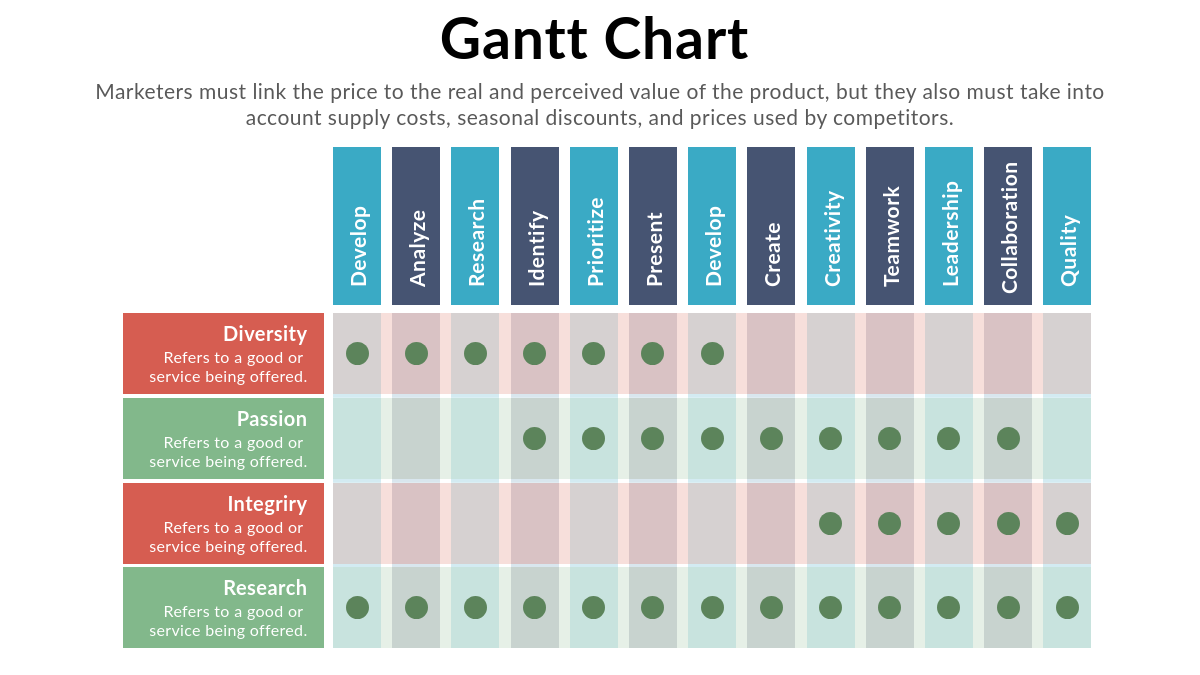
<!DOCTYPE html>
<html lang="en">
<head>
<meta charset="utf-8">
<title>Gantt Chart</title>
<style>
:root {
  --ink: #000;
  --muted: #595959;
  --teal: #3aaac5;
  --navy: #465472;
  --red: #d65d51;
  --green: #82b88b;
  --dot: #5c845b;
  --teal-strip: #d3ebf2;
  --navy-strip: #d9e6ee;
  --red-band: #f7dfdb;
  --red-on-teal: #d6d1d1;
  --red-on-navy: #d9c2c4;
  --green-band: #e6f0e7;
  --green-on-teal: #c8e3de;
  --green-on-navy: #c8d3cf;
}
* { box-sizing: border-box; margin: 0; padding: 0; }
body {
  width: 1200px; height: 675px; overflow: hidden;
  background: #fff;
  font-family: Lato, "Open Sans", sans-serif;
}
.heading { height: 147px; text-align: center; white-space: nowrap; }
h1 {
  height: 78px; margin-left: -11px;
  font-size: 57px; font-weight: 700; line-height: 74px; letter-spacing: 0.9px;
  color: var(--ink);
}
.intro { font-size: 21px; line-height: 26px; letter-spacing: 0.48px; color: var(--muted); }
.chart { display: flex; flex-direction: column; gap: 8px; padding-left: 123px; }
.columns { display: grid; grid-template-columns: repeat(13, 48px); column-gap: 11.2px; }
.phases { height: 158px; margin-left: 210px; }
.phase {
  display: flex; align-items: center; justify-content: flex-start;
  padding-top: 18px;
  writing-mode: vertical-rl; transform: rotate(180deg);
  background: var(--teal); color: #fff;
  font-size: 21px; font-weight: 700; letter-spacing: 0.5px; white-space: nowrap;
}
.phase:nth-child(even) { background: var(--navy); }
.phase.long { padding-top: 11px; }
.rows { display: flex; flex-direction: column; gap: 3.8px; }
.row { display: flex; gap: 9.5px; height: 81px; }
.label {
  width: 200.5px; padding: 8px 16px 0 0;
  color: #fff; text-align: right; white-space: nowrap;
  background: var(--label);
}
.label h2 { font-size: 20px; font-weight: 700; line-height: 24px; letter-spacing: 0.45px; }
.label p { margin-top: 2px; font-size: 16px; line-height: 19px; letter-spacing: 0.33px; }
.label .first-line { padding-right: 4px; }
.row.red { --label: var(--red); --band: var(--red-band); --odd: var(--red-on-teal); --even: var(--red-on-navy); }
.row.green { --label: var(--green); --band: var(--green-band); --odd: var(--green-on-teal); --even: var(--green-on-navy); }
.track { background: var(--band); }
.cell {
  display: flex; justify-content: center; padding-top: 29px;
  background: var(--odd); box-shadow: 0 3.8px 0 var(--teal-strip);
}
.cell:nth-child(even) { background: var(--even); box-shadow: 0 3.8px 0 var(--navy-strip); }
.row:last-child .cell { box-shadow: none; }
.done::before { content: ""; width: 23px; height: 23px; border-radius: 50%; background: var(--dot); }
</style>
</head>
<body>
<header class="heading">
  <h1>Gantt Chart</h1>
  <p class="intro">Marketers must link the price to the real and perceived value of the product, but they also must take into<br>account supply costs, seasonal discounts, and prices used by competitors.</p>
</header>
<main class="chart">
  <div class="phases columns">
    <div class="phase">Develop</div>
    <div class="phase">Analyze</div>
    <div class="phase">Research</div>
    <div class="phase">Identify</div>
    <div class="phase">Prioritize</div>
    <div class="phase">Present</div>
    <div class="phase">Develop</div>
    <div class="phase">Create</div>
    <div class="phase">Creativity</div>
    <div class="phase">Teamwork</div>
    <div class="phase">Leadership</div>
    <div class="phase long">Collaboration</div>
    <div class="phase">Quality</div>
  </div>
  <div class="rows">
    <section class="row red">
      <div class="label"><h2>Diversity</h2><p><span class="first-line">Refers to a good or</span><br>service being offered.</p></div>
      <div class="track columns">
        <span class="cell done"></span><span class="cell done"></span><span class="cell done"></span><span class="cell done"></span><span class="cell done"></span><span class="cell done"></span><span class="cell done"></span>
        <span class="cell"></span><span class="cell"></span><span class="cell"></span><span class="cell"></span><span class="cell"></span><span class="cell"></span>
      </div>
    </section>
    <section class="row green">
      <div class="label"><h2>Passion</h2><p><span class="first-line">Refers to a good or</span><br>service being offered.</p></div>
      <div class="track columns">
        <span class="cell"></span><span class="cell"></span><span class="cell"></span>
        <span class="cell done"></span><span class="cell done"></span><span class="cell done"></span><span class="cell done"></span><span class="cell done"></span><span class="cell done"></span><span class="cell done"></span><span class="cell done"></span><span class="cell done"></span>
        <span class="cell"></span>
      </div>
    </section>
    <section class="row red">
      <div class="label"><h2>Integriry</h2><p><span class="first-line">Refers to a good or</span><br>service being offered.</p></div>
      <div class="track columns">
        <span class="cell"></span><span class="cell"></span><span class="cell"></span><span class="cell"></span><span class="cell"></span><span class="cell"></span><span class="cell"></span><span class="cell"></span>
        <span class="cell done"></span><span class="cell done"></span><span class="cell done"></span><span class="cell done"></span><span class="cell done"></span>
      </div>
    </section>
    <section class="row green">
      <div class="label"><h2>Research</h2><p><span class="first-line">Refers to a good or</span><br>service being offered.</p></div>
      <div class="track columns">
        <span class="cell done"></span><span class="cell done"></span><span class="cell done"></span><span class="cell done"></span><span class="cell done"></span><span class="cell done"></span><span class="cell done"></span><span class="cell done"></span><span class="cell done"></span><span class="cell done"></span><span class="cell done"></span><span class="cell done"></span><span class="cell done"></span>
      </div>
    </section>
  </div>
</main>
</body>
</html>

### Instructions for the task
All entries are to be duplicated exactly, with the pictures left out.

### Expected output
<!DOCTYPE html>
<html lang="en">
<head>
<meta charset="utf-8">
<title>Gantt Chart</title>
<style>
:root {
  --ink: #000;
  --muted: #595959;
  --teal: #3aaac5;
  --navy: #465472;
  --red: #d65d51;
  --green: #82b88b;
  --dot: #5c845b;
  --teal-strip: #d3ebf2;
  --navy-strip: #d9e6ee;
  --red-band: #f7dfdb;
  --red-on-teal: #d6d1d1;
  --red-on-navy: #d9c2c4;
  --green-band: #e6f0e7;
  --green-on-teal: #c8e3de;
  --green-on-navy: #c8d3cf;
}
* { box-sizing: border-box; margin: 0; padding: 0; }
body {
  width: 1200px; height: 675px; overflow: hidden;
  background: #fff;
  font-family: Lato, "Open Sans", sans-serif;
}
.heading { height: 147px; text-align: center; white-space: nowrap; }
h1 {
  height: 78px; margin-left: -11px;
  font-size: 57px; font-weight: 700; line-height: 74px; letter-spacing: 0.9px;
  color: var(--ink);
}
.intro { font-size: 21px; line-height: 26px; letter-spacing: 0.48px; color: var(--muted); }
.chart { display: flex; flex-direction: column; gap: 8px; padding-left: 123px; }
.columns { display: grid; grid-template-columns: repeat(13, 48px); column-gap: 11.2px; }
.phases { height: 158px; margin-left: 210px; }
.phase {
  display: flex; align-items: center; justify-content: flex-start;
  padding-top: 18px;
  writing-mode: vertical-rl; transform: rotate(180deg);
  background: var(--teal); color: #fff;
  font-size: 21px; font-weight: 700; letter-spacing: 0.5px; white-space: nowrap;
}
.phase:nth-child(even) { background: var(--navy); }
.phase.long { padding-top: 11px; }
.rows { display: flex; flex-direction: column; gap: 3.8px; }
.row { display: flex; gap: 9.5px; height: 81px; }
.label {
  width: 200.5px; padding: 8px 16px 0 0;
  color: #fff; text-align: right; white-space: nowrap;
  background: var(--label);
}
.label h2 { font-size: 20px; font-weight: 700; line-height: 24px; letter-spacing: 0.45px; }
.label p { margin-top: 2px; font-size: 16px; line-height: 19px; letter-spacing: 0.33px; }
.label .first-line { padding-right: 4px; }
.row.red { --label: var(--red); --band: var(--red-band); --odd: var(--red-on-teal); --even: var(--red-on-navy); }
.row.green { --label: var(--green); --band: var(--green-band); --odd: var(--green-on-teal); --even: var(--green-on-navy); }
.track { background: var(--band); }
.cell {
  display: flex; justify-content: center; padding-top: 29px;
  background: var(--odd); box-shadow: 0 3.8px 0 var(--teal-strip);
}
.cell:nth-child(even) { background: var(--even); box-shadow: 0 3.8px 0 var(--navy-strip); }
.row:last-child .cell { box-shadow: none; }
.done::before { content: ""; width: 23px; height: 23px; border-radius: 50%; background: var(--dot); }
</style>
</head>
<body>
<header class="heading">
  <h1>Gantt Chart</h1>
  <p class="intro">Marketers must link the price to the real and perceived value of the product, but they also must take into<br>account supply costs, seasonal discounts, and prices used by competitors.</p>
</header>
<main class="chart">
  <div class="phases columns">
    <div class="phase">Develop</div>
    <div class="phase">Analyze</div>
    <div class="phase">Research</div>
    <div class="phase">Identify</div>
    <div class="phase">Prioritize</div>
    <div class="phase">Present</div>
    <div class="phase">Develop</div>
    <div class="phase">Create</div>
    <div class="phase">Creativity</div>
    <div class="phase">Teamwork</div>
    <div class="phase">Leadership</div>
    <div class="phase long">Collaboration</div>
    <div class="phase">Quality</div>
  </div>
  <div class="rows">
    <section class="row red">
      <div class="label"><h2>Diversity</h2><p><span class="first-line">Refers to a good or</span><br>service being offered.</p></div>
      <div class="track columns">
        <span class="cell done"></span><span class="cell done"></span><span class="cell done"></span><span class="cell done"></span><span class="cell done"></span><span class="cell done"></span><span class="cell done"></span>
        <span class="cell"></span><span class="cell"></span><span class="cell"></span><span class="cell"></span><span class="cell"></span><span class="cell"></span>
      </div>
    </section>
    <section class="row green">
      <div class="label"><h2>Passion</h2><p><span class="first-line">Refers to a good or</span><br>service being offered.</p></div>
      <div class="track columns">
        <span class="cell"></span><span class="cell"></span><span class="cell"></span>
        <span class="cell done"></span><span class="cell done"></span><span class="cell done"></span><span class="cell done"></span><span class="cell done"></span><span class="cell done"></span><span class="cell done"></span><span class="cell done"></span><span class="cell done"></span>
        <span class="cell"></span>
      </div>
    </section>
    <section class="row red">
      <div class="label"><h2>Integriry</h2><p><span class="first-line">Refers to a good or</span><br>service being offered.</p></div>
      <div class="track columns">
        <span class="cell"></span><span class="cell"></span><span class="cell"></span><span class="cell"></span><span class="cell"></span><span class="cell"></span><span class="cell"></span><span class="cell"></span>
        <span class="cell done"></span><span class="cell done"></span><span class="cell done"></span><span class="cell done"></span><span class="cell done"></span>
      </div>
    </section>
    <section class="row green">
      <div class="label"><h2>Research</h2><p><span class="first-line">Refers to a good or</span><br>service being offered.</p></div>
      <div class="track columns">
        <span class="cell done"></span><span class="cell done"></span><span class="cell done"></span><span class="cell done"></span><span class="cell done"></span><span class="cell done"></span><span class="cell done"></span><span class="cell done"></span><span class="cell done"></span><span class="cell done"></span><span class="cell done"></span><span class="cell done"></span><span class="cell done"></span>
      </div>
    </section>
  </div>
</main>
</body>
</html>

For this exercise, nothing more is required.